• _TASK INSTRUCTIONS_:
Search the material for the word "cols" and copy each line that holds it.

• _SUPPLIED DATA_:
_____

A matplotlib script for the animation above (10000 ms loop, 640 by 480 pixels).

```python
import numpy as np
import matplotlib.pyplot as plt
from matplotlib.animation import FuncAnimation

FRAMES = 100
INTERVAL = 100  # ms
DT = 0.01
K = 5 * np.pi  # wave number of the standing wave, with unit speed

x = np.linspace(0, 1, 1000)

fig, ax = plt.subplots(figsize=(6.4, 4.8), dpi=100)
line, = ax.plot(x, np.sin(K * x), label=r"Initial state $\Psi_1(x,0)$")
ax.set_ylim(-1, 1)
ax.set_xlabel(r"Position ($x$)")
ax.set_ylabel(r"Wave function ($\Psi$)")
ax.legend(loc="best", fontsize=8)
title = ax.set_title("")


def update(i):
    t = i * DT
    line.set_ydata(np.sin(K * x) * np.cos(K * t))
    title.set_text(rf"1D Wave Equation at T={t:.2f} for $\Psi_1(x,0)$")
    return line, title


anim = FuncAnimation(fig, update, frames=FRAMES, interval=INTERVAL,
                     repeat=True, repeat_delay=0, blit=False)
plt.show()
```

_____

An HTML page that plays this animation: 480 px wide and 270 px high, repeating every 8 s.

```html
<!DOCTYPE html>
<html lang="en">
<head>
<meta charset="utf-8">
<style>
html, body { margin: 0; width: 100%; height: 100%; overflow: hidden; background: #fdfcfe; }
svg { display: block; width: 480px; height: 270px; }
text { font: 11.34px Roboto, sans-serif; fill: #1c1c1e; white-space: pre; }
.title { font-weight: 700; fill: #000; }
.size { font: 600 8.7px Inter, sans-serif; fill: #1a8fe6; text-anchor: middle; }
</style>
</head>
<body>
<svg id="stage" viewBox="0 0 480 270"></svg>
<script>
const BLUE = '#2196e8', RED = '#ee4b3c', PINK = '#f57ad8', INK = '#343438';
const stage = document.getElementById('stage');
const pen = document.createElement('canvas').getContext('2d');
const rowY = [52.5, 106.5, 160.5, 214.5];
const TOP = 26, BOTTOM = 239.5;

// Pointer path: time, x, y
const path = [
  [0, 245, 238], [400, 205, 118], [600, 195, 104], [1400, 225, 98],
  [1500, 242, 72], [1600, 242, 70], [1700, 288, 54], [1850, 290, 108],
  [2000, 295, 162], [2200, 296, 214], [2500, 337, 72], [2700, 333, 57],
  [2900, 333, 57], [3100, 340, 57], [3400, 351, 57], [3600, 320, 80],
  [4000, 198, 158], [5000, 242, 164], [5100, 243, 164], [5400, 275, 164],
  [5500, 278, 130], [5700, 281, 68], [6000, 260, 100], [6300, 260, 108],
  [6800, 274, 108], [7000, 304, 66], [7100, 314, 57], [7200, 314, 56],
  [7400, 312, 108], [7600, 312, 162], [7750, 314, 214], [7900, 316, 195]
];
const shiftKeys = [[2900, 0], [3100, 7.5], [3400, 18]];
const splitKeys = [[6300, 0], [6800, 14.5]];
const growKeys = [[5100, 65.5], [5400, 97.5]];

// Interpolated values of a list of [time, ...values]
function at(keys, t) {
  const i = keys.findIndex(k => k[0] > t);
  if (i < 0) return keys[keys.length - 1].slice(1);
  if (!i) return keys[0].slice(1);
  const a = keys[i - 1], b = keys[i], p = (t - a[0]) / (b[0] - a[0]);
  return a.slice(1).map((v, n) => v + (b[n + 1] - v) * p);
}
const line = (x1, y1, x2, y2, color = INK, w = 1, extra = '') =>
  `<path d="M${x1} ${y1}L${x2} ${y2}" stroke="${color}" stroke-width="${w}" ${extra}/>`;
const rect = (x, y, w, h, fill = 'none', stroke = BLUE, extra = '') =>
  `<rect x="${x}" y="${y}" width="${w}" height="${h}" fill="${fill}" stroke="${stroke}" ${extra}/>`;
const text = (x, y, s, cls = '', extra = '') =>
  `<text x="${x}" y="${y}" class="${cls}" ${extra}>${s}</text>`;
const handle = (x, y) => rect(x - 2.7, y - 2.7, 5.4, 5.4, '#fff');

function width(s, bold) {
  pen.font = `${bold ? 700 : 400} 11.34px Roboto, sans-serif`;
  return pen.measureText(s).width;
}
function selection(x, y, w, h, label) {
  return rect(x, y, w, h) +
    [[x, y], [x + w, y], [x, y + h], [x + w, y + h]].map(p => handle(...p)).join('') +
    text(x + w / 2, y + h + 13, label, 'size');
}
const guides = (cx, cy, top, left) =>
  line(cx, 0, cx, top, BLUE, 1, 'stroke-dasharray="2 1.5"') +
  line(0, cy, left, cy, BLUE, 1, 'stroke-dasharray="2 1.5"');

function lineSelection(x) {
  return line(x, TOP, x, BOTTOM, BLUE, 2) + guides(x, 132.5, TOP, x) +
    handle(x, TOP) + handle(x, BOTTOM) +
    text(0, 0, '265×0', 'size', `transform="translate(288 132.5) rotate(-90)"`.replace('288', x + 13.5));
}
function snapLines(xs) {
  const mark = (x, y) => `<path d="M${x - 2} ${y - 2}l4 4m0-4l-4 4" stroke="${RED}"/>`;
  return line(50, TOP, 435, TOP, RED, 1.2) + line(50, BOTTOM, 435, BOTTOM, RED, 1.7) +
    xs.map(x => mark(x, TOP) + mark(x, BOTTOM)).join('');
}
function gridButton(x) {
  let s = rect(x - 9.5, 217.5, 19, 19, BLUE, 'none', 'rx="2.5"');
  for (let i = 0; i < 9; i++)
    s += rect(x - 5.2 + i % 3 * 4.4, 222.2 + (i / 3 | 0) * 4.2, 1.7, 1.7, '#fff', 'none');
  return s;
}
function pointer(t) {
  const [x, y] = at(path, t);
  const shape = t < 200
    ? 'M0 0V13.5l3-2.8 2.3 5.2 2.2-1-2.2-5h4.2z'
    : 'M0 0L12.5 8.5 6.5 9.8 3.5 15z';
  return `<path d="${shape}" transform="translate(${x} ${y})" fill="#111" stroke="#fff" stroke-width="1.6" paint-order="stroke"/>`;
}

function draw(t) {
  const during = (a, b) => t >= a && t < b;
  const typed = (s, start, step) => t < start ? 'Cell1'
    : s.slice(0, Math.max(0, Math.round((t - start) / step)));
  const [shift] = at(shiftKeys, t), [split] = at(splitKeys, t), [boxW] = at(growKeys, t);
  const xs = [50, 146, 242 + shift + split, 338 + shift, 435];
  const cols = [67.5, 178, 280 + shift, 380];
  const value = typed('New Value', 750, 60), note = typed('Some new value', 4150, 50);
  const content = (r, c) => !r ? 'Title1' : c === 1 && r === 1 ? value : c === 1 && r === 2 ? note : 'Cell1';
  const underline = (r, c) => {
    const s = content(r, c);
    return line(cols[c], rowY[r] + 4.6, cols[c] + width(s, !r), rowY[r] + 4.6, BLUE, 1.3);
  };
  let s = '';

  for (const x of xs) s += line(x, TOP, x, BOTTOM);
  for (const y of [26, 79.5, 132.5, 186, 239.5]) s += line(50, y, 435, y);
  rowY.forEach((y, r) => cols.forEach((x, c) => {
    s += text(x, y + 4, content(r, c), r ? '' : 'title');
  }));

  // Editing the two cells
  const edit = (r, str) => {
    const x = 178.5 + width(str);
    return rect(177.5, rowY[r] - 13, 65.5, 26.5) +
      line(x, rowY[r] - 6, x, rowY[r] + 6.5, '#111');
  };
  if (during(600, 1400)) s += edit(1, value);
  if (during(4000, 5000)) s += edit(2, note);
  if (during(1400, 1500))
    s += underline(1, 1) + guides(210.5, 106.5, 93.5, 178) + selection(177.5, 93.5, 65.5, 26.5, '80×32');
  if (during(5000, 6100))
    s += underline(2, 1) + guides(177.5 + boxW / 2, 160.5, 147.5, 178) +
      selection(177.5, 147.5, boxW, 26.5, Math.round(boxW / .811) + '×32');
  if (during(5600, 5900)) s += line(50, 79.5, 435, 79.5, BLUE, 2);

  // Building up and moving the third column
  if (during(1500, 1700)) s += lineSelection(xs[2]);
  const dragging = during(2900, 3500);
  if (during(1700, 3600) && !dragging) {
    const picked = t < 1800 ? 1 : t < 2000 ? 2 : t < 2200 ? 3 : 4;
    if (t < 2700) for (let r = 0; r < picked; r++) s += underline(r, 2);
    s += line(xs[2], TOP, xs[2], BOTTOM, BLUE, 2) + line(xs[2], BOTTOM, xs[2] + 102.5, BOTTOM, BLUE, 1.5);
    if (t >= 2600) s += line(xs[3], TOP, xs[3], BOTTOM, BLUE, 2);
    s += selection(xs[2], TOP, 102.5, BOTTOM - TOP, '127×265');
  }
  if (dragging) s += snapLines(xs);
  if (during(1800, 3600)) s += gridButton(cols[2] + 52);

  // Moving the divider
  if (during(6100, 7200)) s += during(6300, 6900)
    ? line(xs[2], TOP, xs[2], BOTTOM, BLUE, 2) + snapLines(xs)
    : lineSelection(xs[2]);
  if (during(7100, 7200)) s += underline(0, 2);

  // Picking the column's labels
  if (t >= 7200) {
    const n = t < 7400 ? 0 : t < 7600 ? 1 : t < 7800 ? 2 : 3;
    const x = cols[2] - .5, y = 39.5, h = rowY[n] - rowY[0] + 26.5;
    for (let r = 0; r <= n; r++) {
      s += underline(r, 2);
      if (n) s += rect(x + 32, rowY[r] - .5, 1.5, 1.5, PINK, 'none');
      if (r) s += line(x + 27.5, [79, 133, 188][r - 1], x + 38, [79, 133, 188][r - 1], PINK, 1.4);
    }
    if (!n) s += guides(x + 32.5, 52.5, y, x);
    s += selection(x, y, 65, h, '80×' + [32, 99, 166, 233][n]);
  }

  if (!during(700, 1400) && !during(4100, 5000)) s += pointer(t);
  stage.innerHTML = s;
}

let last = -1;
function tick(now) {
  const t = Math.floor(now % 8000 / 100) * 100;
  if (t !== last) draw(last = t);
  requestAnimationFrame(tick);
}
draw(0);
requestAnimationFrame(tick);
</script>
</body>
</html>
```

_____

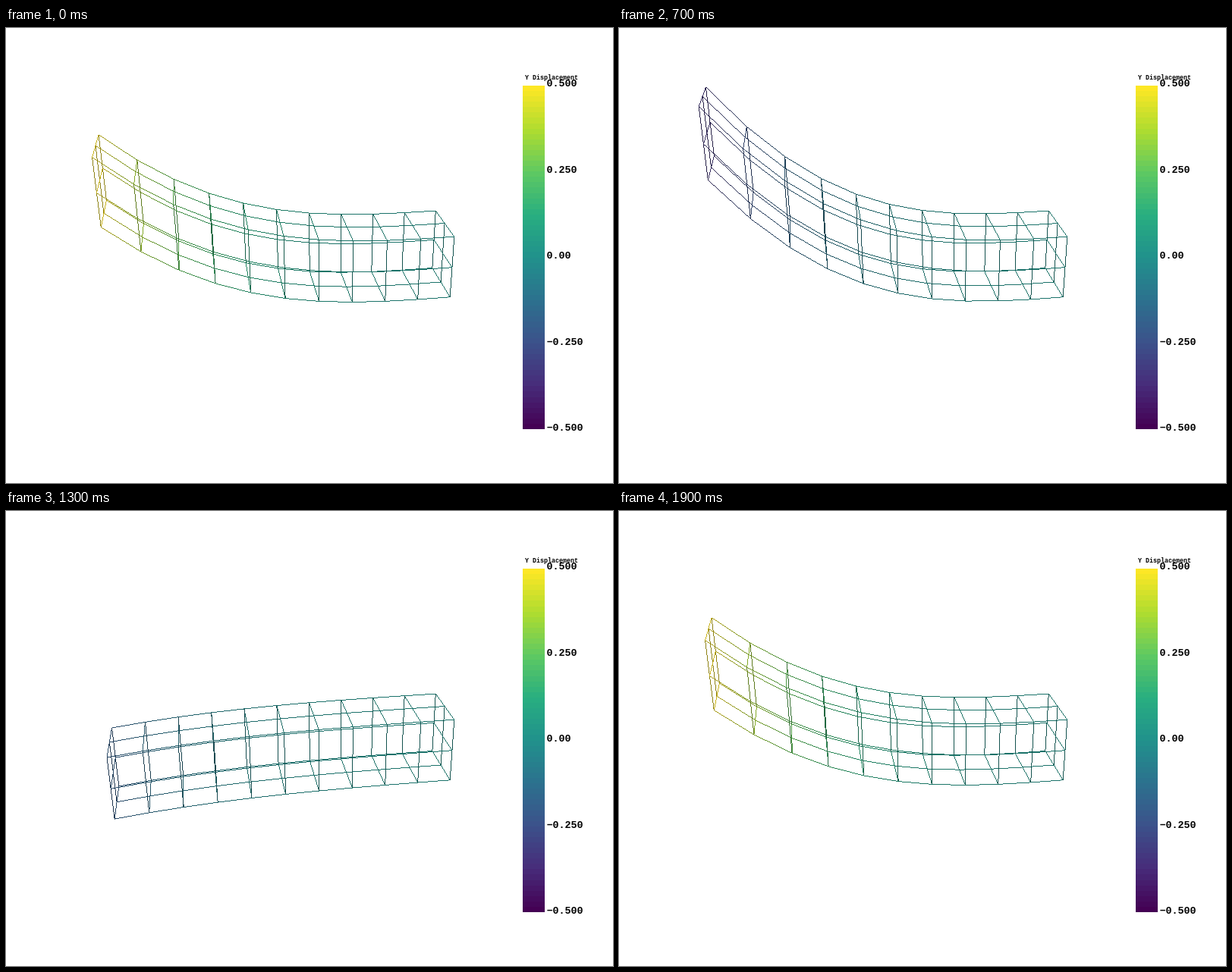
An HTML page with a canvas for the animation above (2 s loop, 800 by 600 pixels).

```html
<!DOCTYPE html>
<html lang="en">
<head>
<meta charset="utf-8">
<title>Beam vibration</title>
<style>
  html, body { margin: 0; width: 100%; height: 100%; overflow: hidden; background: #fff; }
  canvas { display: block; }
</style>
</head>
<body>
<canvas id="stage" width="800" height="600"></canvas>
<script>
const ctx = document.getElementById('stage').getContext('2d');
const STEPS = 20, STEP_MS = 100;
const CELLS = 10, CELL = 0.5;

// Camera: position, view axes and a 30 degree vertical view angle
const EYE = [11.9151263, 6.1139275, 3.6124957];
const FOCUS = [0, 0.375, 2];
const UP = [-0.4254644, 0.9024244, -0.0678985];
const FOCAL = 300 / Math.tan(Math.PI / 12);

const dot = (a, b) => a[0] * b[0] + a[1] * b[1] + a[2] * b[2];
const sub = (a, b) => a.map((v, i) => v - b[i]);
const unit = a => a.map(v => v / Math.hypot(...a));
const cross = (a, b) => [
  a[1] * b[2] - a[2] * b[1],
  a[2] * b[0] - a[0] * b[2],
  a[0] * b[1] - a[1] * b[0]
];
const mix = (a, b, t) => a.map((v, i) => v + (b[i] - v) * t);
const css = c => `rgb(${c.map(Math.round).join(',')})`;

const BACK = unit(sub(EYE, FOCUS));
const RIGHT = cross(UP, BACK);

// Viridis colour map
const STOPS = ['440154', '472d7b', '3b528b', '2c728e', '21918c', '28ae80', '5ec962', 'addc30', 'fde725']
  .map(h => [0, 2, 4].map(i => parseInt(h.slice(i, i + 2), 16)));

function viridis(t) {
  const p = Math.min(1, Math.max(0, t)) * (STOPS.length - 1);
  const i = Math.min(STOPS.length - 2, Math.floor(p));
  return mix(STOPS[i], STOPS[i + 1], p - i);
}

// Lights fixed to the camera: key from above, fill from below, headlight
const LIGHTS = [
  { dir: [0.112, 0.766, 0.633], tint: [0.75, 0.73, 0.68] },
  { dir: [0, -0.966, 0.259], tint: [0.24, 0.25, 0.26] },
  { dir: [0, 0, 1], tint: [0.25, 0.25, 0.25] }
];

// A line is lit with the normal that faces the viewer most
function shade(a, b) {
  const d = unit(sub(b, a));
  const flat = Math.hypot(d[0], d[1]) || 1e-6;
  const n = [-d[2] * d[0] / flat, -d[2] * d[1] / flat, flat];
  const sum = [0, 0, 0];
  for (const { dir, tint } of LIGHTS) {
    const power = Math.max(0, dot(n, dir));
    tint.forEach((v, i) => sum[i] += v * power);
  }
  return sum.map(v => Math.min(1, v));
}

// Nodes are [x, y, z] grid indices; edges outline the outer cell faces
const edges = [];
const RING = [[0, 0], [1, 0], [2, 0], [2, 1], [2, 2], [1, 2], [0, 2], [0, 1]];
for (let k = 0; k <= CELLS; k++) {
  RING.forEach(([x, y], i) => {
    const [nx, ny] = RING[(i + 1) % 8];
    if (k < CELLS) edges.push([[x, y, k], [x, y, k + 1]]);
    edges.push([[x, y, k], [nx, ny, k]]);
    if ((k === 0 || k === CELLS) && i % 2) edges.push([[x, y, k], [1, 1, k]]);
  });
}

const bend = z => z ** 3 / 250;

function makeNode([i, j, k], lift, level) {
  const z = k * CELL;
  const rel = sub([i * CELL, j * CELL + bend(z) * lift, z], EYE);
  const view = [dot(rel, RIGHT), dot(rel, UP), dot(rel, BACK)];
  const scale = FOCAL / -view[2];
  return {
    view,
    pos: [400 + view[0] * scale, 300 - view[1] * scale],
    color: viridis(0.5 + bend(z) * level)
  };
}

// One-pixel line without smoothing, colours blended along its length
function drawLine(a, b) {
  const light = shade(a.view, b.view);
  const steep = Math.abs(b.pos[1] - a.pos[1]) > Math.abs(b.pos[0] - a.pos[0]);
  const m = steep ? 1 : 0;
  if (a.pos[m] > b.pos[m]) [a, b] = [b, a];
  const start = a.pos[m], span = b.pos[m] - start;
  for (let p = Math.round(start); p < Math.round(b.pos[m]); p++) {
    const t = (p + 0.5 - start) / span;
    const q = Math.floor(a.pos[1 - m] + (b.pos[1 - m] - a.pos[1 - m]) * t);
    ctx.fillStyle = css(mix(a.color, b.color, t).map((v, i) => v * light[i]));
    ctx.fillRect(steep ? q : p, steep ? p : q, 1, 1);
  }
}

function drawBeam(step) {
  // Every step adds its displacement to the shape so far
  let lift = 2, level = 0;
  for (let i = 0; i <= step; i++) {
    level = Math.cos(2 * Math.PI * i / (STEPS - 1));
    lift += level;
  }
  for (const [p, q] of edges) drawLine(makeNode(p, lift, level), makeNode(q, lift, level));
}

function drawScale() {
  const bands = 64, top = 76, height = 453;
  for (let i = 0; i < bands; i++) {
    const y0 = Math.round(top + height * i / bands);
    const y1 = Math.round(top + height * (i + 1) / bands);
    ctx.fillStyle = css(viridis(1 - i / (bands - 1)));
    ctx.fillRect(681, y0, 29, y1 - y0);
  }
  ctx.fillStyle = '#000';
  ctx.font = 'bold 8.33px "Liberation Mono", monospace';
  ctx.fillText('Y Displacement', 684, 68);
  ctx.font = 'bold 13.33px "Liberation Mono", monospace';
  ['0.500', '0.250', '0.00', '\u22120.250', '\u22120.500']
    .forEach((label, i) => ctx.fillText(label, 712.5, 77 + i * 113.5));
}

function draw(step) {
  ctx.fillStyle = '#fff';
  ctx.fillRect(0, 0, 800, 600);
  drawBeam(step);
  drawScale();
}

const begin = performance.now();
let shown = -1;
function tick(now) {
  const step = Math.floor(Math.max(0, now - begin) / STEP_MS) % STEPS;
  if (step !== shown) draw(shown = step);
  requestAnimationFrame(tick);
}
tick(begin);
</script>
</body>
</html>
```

_____

• _ANSWER FOR THE TASK_:
  const cols = [67.5, 178, 280 + shift, 380];
    return line(cols[c], rowY[r] + 4.6, cols[c] + width(s, !r), rowY[r] + 4.6, BLUE, 1.3);
  rowY.forEach((y, r) => cols.forEach((x, c) => {
  if (during(1800, 3600)) s += gridButton(cols[2] + 52);
    const x = cols[2] - .5, y = 39.5, h = rowY[n] - rowY[0] + 26.5;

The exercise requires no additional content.